Standing for 20 hours talking to educators might not sound like the world’s best way to spend your birthday/Superbowl weekend, but that’s exactly what I did at the First Year Experience Conference in Atlanta. And I had fun doing it. Here’s why…
Seriously how cool is that? I was on the 25th floor. I’d be lying if I didn’t fess-up to pretending I was in a Sci-Fi movie starring Bruce Willis and Jackie Chan. I was just waiting for one of them to crash through the glass wall of the elevator. Yippee ki-yay mother…
My publisher (John Wiley & Sons) rocks!

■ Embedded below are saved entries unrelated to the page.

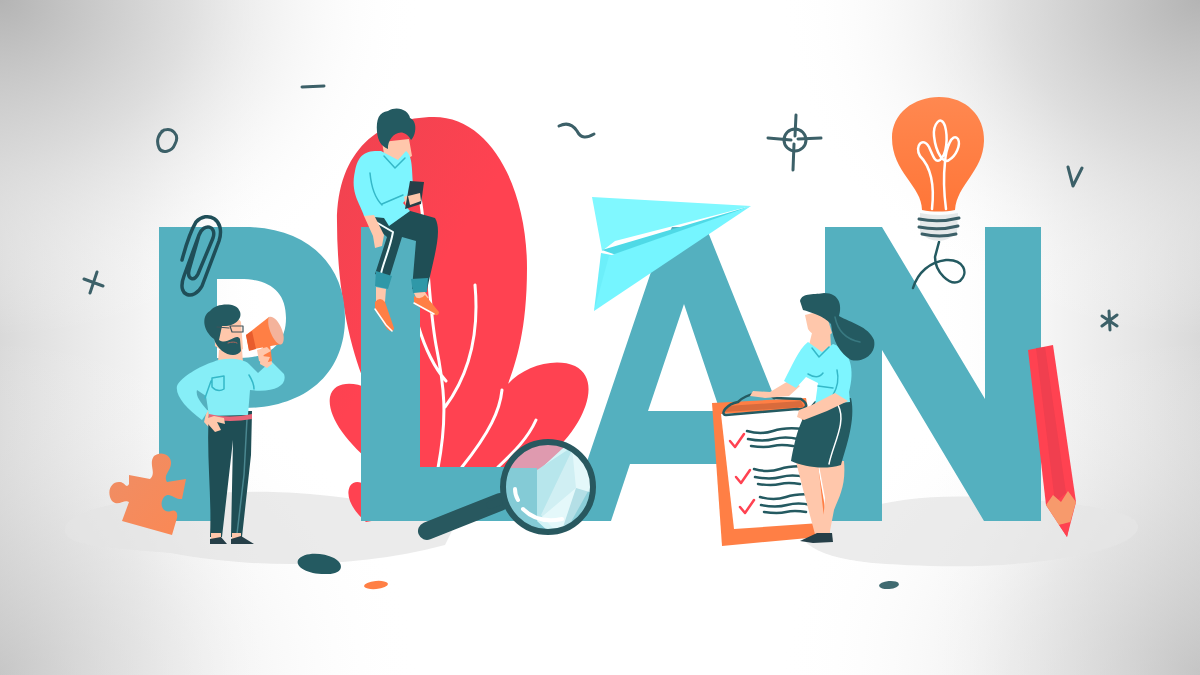
<!DOCTYPE html>
<html lang="en">
<head>
<meta charset="utf-8">
<title>Plan</title>
<style>
:root{--teal:#54b0bf;--dark:#245a61;--ink:#3c6068;--red:#ff4251;--orange:#ff7f45;--cyan:#7df5ff;--skin:#ffc7ab;--skin-shade:#f3ad91;--white:#fff}
html,body{margin:0;height:100%;overflow:hidden;background:var(--white)}
.stage{display:block;width:1200px;height:675px}
.teal{fill:var(--teal)}.dark{fill:var(--dark)}.red{fill:var(--red)}.orange{fill:var(--orange)}
.cyan{fill:var(--cyan)}.skin{fill:var(--skin)}.shade{fill:var(--skin-shade)}.white{fill:var(--white)}.pants{fill:#1f4e55}
.line{fill:none;stroke-linecap:round;stroke-linejoin:round}
.ink{stroke:var(--ink);stroke-width:3}
.vein{stroke:var(--white);stroke-width:3}
.thin{stroke:var(--white);stroke-width:1.5}
.fold{stroke:#35b8c8;stroke-width:1.5}
.wire{stroke:var(--dark);stroke-width:2.5}
.tick{stroke:var(--red);stroke-width:2.5}
</style>
</head>
<body>
<svg class="stage" viewBox="0 0 1200 675" role="img" aria-label="The word PLAN with people, a leaf, a paper plane, a light bulb and office tools">
<defs>
<radialGradient id="corner-left" gradientUnits="userSpaceOnUse" cx="0" cy="0" r="420" gradientTransform="scale(1 .8)"><stop offset="0" stop-color="#b4b4b4"/><stop offset=".45" stop-color="#d6d6d6" stop-opacity=".75"/><stop offset="1" stop-color="#fff" stop-opacity="0"/></radialGradient>
<linearGradient id="edge"><stop offset="0" stop-color="#d9d9d9"/><stop offset=".5" stop-color="#ececec" stop-opacity=".7"/><stop offset="1" stop-color="#fff" stop-opacity="0"/></linearGradient>
<linearGradient id="leaf-tone" x1="0" y1="0" x2="1" y2="1"><stop offset="0" stop-color="#ee4350"/><stop offset=".4" stop-color="#ff4251"/></linearGradient>
<linearGradient id="bulb-tone" x1="0" y1="0" x2="0" y2="1"><stop offset="0" stop-color="#ff8850"/><stop offset="1" stop-color="#ff7638"/></linearGradient>
<linearGradient id="puzzle-tone" x1="0" y1="0" x2="1" y2="1"><stop offset="0" stop-color="#ee8e66"/><stop offset="1" stop-color="#fb8854"/></linearGradient>
<clipPath id="lens-clip"><circle cx="548" cy="487" r="44"/></clipPath>
<g id="list-lines" class="line wire"><path d="M0 0q14 4 26 0t30-2M1 8q15 3 26 0t24 0M4 15q14 2 22 0t20 0"/></g>
<path id="check" class="line tick" d="M0 4l5 6 9-13"/>
<g id="corner-shade"><rect width="420" height="340" fill="url(#corner-left)"/></g>
</defs>

<g id="background">
<rect width="1200" height="675" fill="#fff"/>
<rect width="270" height="675" fill="url(#edge)"/>
<rect width="270" height="675" fill="url(#edge)" transform="matrix(-1 0 0 1 1200 0)"/>
<use href="#corner-shade"/>
<use href="#corner-shade" transform="matrix(-1 0 0 1 1200 0)"/>
<use href="#corner-shade" transform="matrix(1 0 0 -1 0 675)" opacity=".5"/>
<use href="#corner-shade" transform="matrix(-1 0 0 -1 1200 675)" opacity=".55"/>
</g>

<g id="ground">
<path fill="#e4e4e4" opacity=".75" d="M65 532C62 510 120 500 200 494C300 486 360 500 460 515L445 545C350 570 250 568 170 553C110 548 68 546 65 532z"/>
<path fill="#e6e6e6" opacity=".75" d="M800 535C850 505 910 494 980 497C1060 501 1138 508 1138 527C1136 552 1030 569 930 566C870 564 815 561 800 535z"/>
<path class="dark" d="M298 560c5-8 24-8 36-2 11 6 9 16-6 16-18 1-33-6-30-14z"/>
<ellipse class="orange" cx="376" cy="585" rx="12" ry="4" transform="rotate(-5 376 585)"/>
<ellipse fill="#3f6a70" cx="889" cy="585" rx="10" ry="4" transform="rotate(-5 889 585)"/>
</g>

<g id="doodles" class="line ink">
<path d="M302 87l22-1M162 131c10-5 18 4 13 13-3 8-13 10-16 4-3-7-1-14 5-18M84 279l19 7M97 272l-7 21"/>
<path d="M559 126c8-4 14-1 18 5 4 8 10 7 17 3"/>
<circle cx="795" cy="140" r="11"/><path d="M768 138l23 2M798 139l23-1M796 115l-1 21M794 144l-1 26"/>
<path d="M1068 167l5 19 9-18M1109 311l1 19M1102 316l15 10M1117 315l-15 11"/>
</g>

<g id="leaf">
<path fill="url(#leaf-tone)" d="M366 522C352 510 345 496 350 486C355 478 366 483 372 490L376 466C345 442 327 415 330 397C333 382 352 381 367 388C350 350 337 290 337 222C337 150 380 117 434 117C492 117 527 190 527 268C527 330 516 362 508 384C524 366 555 357 575 366C596 377 589 403 578 422C558 456 520 478 490 500z"/>
<path class="line vein" d="M420 197C429 255 428 300 436 345C444 385 448 415 438 468M475 285C480 340 465 380 445 407M418 325C424 345 432 365 446 381M498 467C514 452 528 438 536 420M462 467C490 432 500 410 502 390"/>
</g>

<g id="lettering" class="teal" role="img" aria-label="PLAN">
<path fill-rule="evenodd" d="M159 227H244C306 227 345 263 345 318C345 374 305 408 244 408H217V521H159zM217 279V358H240C269 358 286 344 286 318C286 292 270 279 240 279z"/>
<path d="M361 227H420V467H537V521H361z"/>
<path fill-rule="evenodd" d="M651 272L672 227H706L824 521H758L738 464H630L611 521H582L574 500zM684 304L648 411H720z"/>
<path d="M825 227H882L985 399V227H1041V521H984L882 350V521H825z"/>
</g>

<g id="paperclip" class="line" stroke="#1f4e58" stroke-width="3.5">
<path d="M199 235L189 270C187 279 194 282 198 274L213 238C217 226 204 222 199 235L184 276C176 297 194 301 202 286L219 241C226 219 207 210 196 222C190 232 186 245 182 260"/>
</g>

<g id="paper-plane">
<path fill="#80f8ff" d="M592 197L751 206L615 241L602 251z"/>
<path fill="#4fd9e6" d="M602 250L751 206L622 257z"/>
<path fill="#6ceffa" d="M601 253L622 257L594 311z"/>
<path fill="#75f5ff" d="M609 256L751 206L594 311z"/>
</g>

<g id="light-bulb">
<path class="line wire" stroke-width="3" d="M913 288C918 272 930 262 946 260C964 259 969 273 960 281C950 287 935 272 935 257L939 242"/>
<path fill="url(#bulb-tone)" d="M922 210C922 186 892 172 892 138C892 113 914 97 939 97C966 97 985 116 984 141C983 172 957 184 955 210C945 212 932 212 922 210z"/>
<path class="line" stroke="#fff" stroke-width="2.5" d="M932 209C935 182 929 165 920 156C914 146 923 136 929 147C933 156 935 163 940 160C947 154 948 137 945 126C941 114 933 124 934 136C936 154 944 164 949 160C956 156 961 145 958 139C952 132 946 148 945 162C943 180 944 194 946 209"/>
<path fill="#e5e9ea" d="M920 213Q939 217 958 213L957 233Q949 240 939 241Q927 240 920 233z"/>
<path class="line ink" d="M919 219q20 4 40-1M919 227q20 4 39-1M922 234q18 4 34 0"/>
</g>

<g id="pencil">
<path class="red" d="M1028 350L1053 345L1076 502L1067 537L1046 505z"/>
<path fill="#d93b4b" d="M1036 348L1045 347L1066 493L1055 502z" opacity=".4"/>
<path fill="#f79a6c" d="M1046 505L1053 495L1061 502L1068 491L1076 502L1070 523L1059 525z"/>
<path class="red" d="M1059 525L1070 522L1067 537z"/>
</g>

<g id="puzzle-piece">
<path fill="url(#puzzle-tone)" d="M129 475L150 479C157 473 148 464 154 456C161 450 172 455 171 464C170 472 163 475 167 482L186 479L182 499C174 500 170 491 164 497C158 505 164 514 171 511C176 509 178 513 177 518L172 535L122 521L129 502C124 499 118 507 112 501C106 492 111 481 120 482C126 483 126 489 129 484z"/>
</g>

<g id="man-with-megaphone">
<path class="skin" d="M207 410l15 8 4 10-13 4-9-10zM219 350l23-1 1 14-12 7-13-8z"/>
<path class="pants" d="M209 411H252L251 455L242 537H231L233 440L222 537H210C212 495 206 455 209 411z"/>
<path class="line" stroke="#4a8790" stroke-width="1.5" d="M247 419L244 475L237 534"/>
<path class="skin" d="M211 533h10v8h-10zM232 533h9v8h-9z"/>
<path fill="#263f48" d="M210 539l11-2 6 7h-17zM231 539l10-3 13 8h-23z"/>
<path fill="#86eef7" d="M213 362C222 358 241 357 249 364L258 373L271 361L284 374C288 386 273 393 250 390L248 415L209 416L206 396L197 390C195 397 203 405 208 411L202 420C187 409 175 396 177 386C181 377 200 366 213 362z"/>
<path class="line fold" d="M212 378v9q6 6 12 2v-13zM211 381l-6 17M249 375q5 8 5 14"/>
<path fill="#e66578" d="M209 414q20 5 43 0v5q-22 4-43 0z"/>
<path class="skin" d="M205 419l9-3 10 2 1 6-8-2 4 8-6 2-7-8z"/>
<path class="skin" d="M214 323C217 316 238 315 241 322L243 349L231 357L215 346z"/>
<path class="dark" d="M214 339C203 331 201 316 210 311C217 302 237 303 239 310C244 317 236 327 222 326L219 340C228 346 236 332 240 339L241 351C235 360 218 353 214 339z"/>
<path class="line" stroke="#ad665a" d="M228 343q6-2 9 0"/>
<path class="line" stroke="#40545b" stroke-width="1.2" d="M217 327l12 1M230 326h13v6h-11z"/>
<path class="skin" d="M260 364l1-15q5-6 9 1l2 14-5 4z"/>
<path class="orange" d="M246 335L269 317L282 344L249 350z"/>
<path fill="#f4b39b" d="M269 317C277 314 288 337 282 344C276 348 265 325 269 317z"/>
<path class="orange" d="M263 346l7-2 2 17-8 2z"/><path fill="#e85c2d" d="M246 335l6-4 4 18-7 2z"/>
<path class="skin" d="M257 350l10-3 4 4-9 5 8 1-3 7-8-3z"/>
</g>

<g id="man-with-phone">
<path class="skin" d="M382 142L409 139L412 156L403 161L405 173L386 166z"/>
<path class="pants" d="M363 213L407 210L435 218C443 231 433 260 427 290L412 289L416 241L402 237L389 279L375 274L387 237L371 223z"/>
<path class="line" stroke="#f2ffff" stroke-width="2" d="M369 218L393 232C390 249 382 266 381 274"/>
<path fill="#2f98a8" d="M376 271l16 5-4 13-13-3zM411 279l17-1-1 14-14 1z"/>
<path class="skin" d="M376 287l10 2-1 13-9 1zM414 293l11-1 4 6-11 4z"/>
<path class="orange" d="M375 302q5-6 10 0l9 26q-1 6-7 1l-12-20zM414 296q6 5 11-1l14 17q0 5-7 2l-18-10z"/>
<path class="line thin" d="M375 309l11 16 6 6M414 303l20 11"/>
<path class="cyan" d="M381 151L398 160L406 151C414 157 411 175 414 191L403 203L410 211L389 226L384 218L364 216C360 203 350 193 355 171C358 155 365 150 381 151z"/>
<path class="line fold" d="M384 156l11 12 10-10M370 173q2 22 12 32M382 204l21-9"/>
<path class="skin" d="M364 216l10-1 10 20-2 11-7 2-2-12zM404 197l13-6 5 4-2 9-14 3z"/>
<path fill="#263f48" d="M410 181l14 1-3 22-16 5z"/>
<path class="skin" d="M408 196l12-3 1 8-11 4z"/>
<path class="dark" d="M377 132C376 119 379 112 388 111C398 105 409 111 410 118C418 121 416 136 411 140C402 124 387 137 388 149C381 146 378 141 377 132z"/>
</g>

<g id="clipboard">
<path class="orange" d="M712 403L806 398L830 536L722 546z"/>
<path class="white" d="M721 414L800 409L820 523L734 529z"/>
<path fill="#d96b3c" d="M724 412L727 406L801 401L804 407z"/>
<path class="line wire" d="M726 415C719 414 727 404 738 402C747 393 765 390 774 398L801 399C810 405 806 410 797 409z"/>
<use href="#list-lines" x="747" y="431"/><use href="#list-lines" x="754" y="469"/><use href="#list-lines" x="760" y="497"/>
<use href="#check" x="730" y="437"/><use href="#check" x="736" y="473"/><use href="#check" x="740" y="503"/>
</g>

<g id="woman-with-checklist">
<path class="skin" d="M795 458L818 462L822 500L826 535L816 538L804 493zM818 460L844 461C846 485 840 495 834 510L829 536H822L825 498z"/>
<path fill="#263f48" d="M800 541L817 533L832 533L833 542L813 543z"/>
<path class="dark" d="M815 401L851 398C856 420 846 447 841 465C824 470 805 467 791 461C795 440 799 418 815 401z"/>
<path class="line thin" d="M838 405C847 422 833 444 829 464"/>
<path class="skin" d="M813 329L830 328L831 348L820 354L808 349z"/>
<path class="skin" d="M790 380l10 6-11 10-24 2-15-2 3-5 17 1z"/>
<path class="cyan" d="M808 342L822 352L833 344C851 350 855 370 849 392L850 402L815 405L818 383L806 377L796 388L784 381C792 366 798 350 808 342z"/>
<path class="line fold" d="M812 348l7 9 10-10M808 374q10 6 15-1M837 370q3 13-4 25M818 386l15 2"/>
<path class="skin" d="M835 393l13 8-21 10-23 9-7-3 2-7 13-5z"/>
<path class="skin" d="M805 315L825 310L832 333C824 340 812 336 808 329z"/>
<path class="dark" d="M800 301C802 292 816 295 824 293C840 293 842 306 839 316C851 323 868 326 874 340C877 354 863 363 851 360C840 353 833 342 831 324C824 316 810 312 803 310z"/>
<path class="line" stroke="#397981" stroke-width="1.5" d="M835 317q4 21 25 25"/>
</g>

<g id="magnifying-glass">
<path class="line" stroke="#28585f" stroke-width="18" d="M427 531L500 502"/>
<path class="line" stroke="#28585f" stroke-width="8" d="M490 505L511 498"/>
<circle cx="548" cy="487" r="44" fill="#d5f4f7"/>
<g clip-path="url(#lens-clip)">
<path fill="#df9aaf" d="M500 468L518 440H575L562 449L538 471z"/>
<path fill="#84cbd6" d="M500 468H537V521L558 540H500z"/>
<path fill="#b7e6ec" d="M537 470L572 447L576 488L537 521z"/>
<path fill="#8bced8" d="M576 488L600 495L590 530H562z"/>
<path fill="#fff" opacity=".35" d="M577 440L600 470L562 538L541 515z"/>
</g>
<circle cx="548" cy="487" r="45" fill="none" stroke="#28585f" stroke-width="6"/>
<path class="line" stroke="#fff" stroke-width="4" d="M515 489q0 6 3 11M523 509q15 15 39 10"/>
</g>
</svg>
</body>
</html>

My book has been out for two years and here they are sending me to Atlanta putting me up in an awesome hotel and allowing me to give out free books. Valerie, the Wiley rep working the booth with me, even had a restaurant bring me key lime birthday pie. Yes, I nearly died from stomach over-expansion after I ate, but it tasted so good.
It’s a small world
I’ve blurbed one book in my entire life – Daniel Seddiqui’s 50 Jobs in 50 States: One Man’s Journey of Discovery Across America. So the chances that Daniel along with his publisher Berrett-Koehler would setup right beside us at the conference would be pretty slim. But that’s what happened…
I read the book before Daniel’s parents read it. Here’s my full blurb:
Seddiqui gives a voice and hope to a generation of job seekers and graduates. His inspiring can-do spirit is contagious and his quest to get 50 jobs in 50 states puts the PATH in career path, the JOURNEY in journeyman. This is the best book by a bartending Amish-wood-woodworking, rodeo-announcing archaeologist that you’ll ever read.
Most of the last sentence made it onto the back cover. I think Daniel’s book should be in every high school and college career center, so when a “I don’t know what to do with my life” students walk in the door, they are handed a copy. 50 Jobs in 50 States comes out next month.
Did I mention that it’s a small world?
Obviously I’m a big fan of Conor Grennan’s remarkable new book Little Princes: One Man’s Promise to Bring Home the Lost Children of Nepal. When I wasn’t talking about how great Where am I Wearing has gone over as a common reader, I was saying something like, “Do you know what else would be a great common reader? Little Princes by Conor Grennan.” At one point someone responded, “He’s going to be here tomorrow.”
I briefly met Conor and he was complete jerk. I’m kidding. He was a really cool dude. In fact, I said something that sounded a little too “Single, White, Female”-ish, “We’re practically the same person.” After that his handler whisked him away to an event. We’re travelers turned give-a-shit artists, dads at the same stage of parenting (not-so terrible twos), lovers of Nepal, and first-time authors. I look forward to the day Conor and I can sit and have a chat about kids, Nepalese orphans, and his wise choice of sweaters vs. collared shirts. (No ironing! Genius! Why didn’t I think of that. I spend half my time in hotels trying to not catch my wrinkled shirts on fire with malfunctioning irons.)
I talked with professors from all across the country. It turns out many of them had been conducting “Check your tag” class activities for years. We had a lot to talk about. So much, in fact, I nearly lost my voice. Quite a few of them would say, “Hey, I’ve heard of this book,” and I would have to fight back from hugging them. They’re educators and readers, but even more than that they are fire-starters. They try to find ways to light a fire beneath students at the beginning of their college careers.
All-in-all I had a great time and I hope that the conference leads to being able to share the story of the garment workers I met around the world with even more students.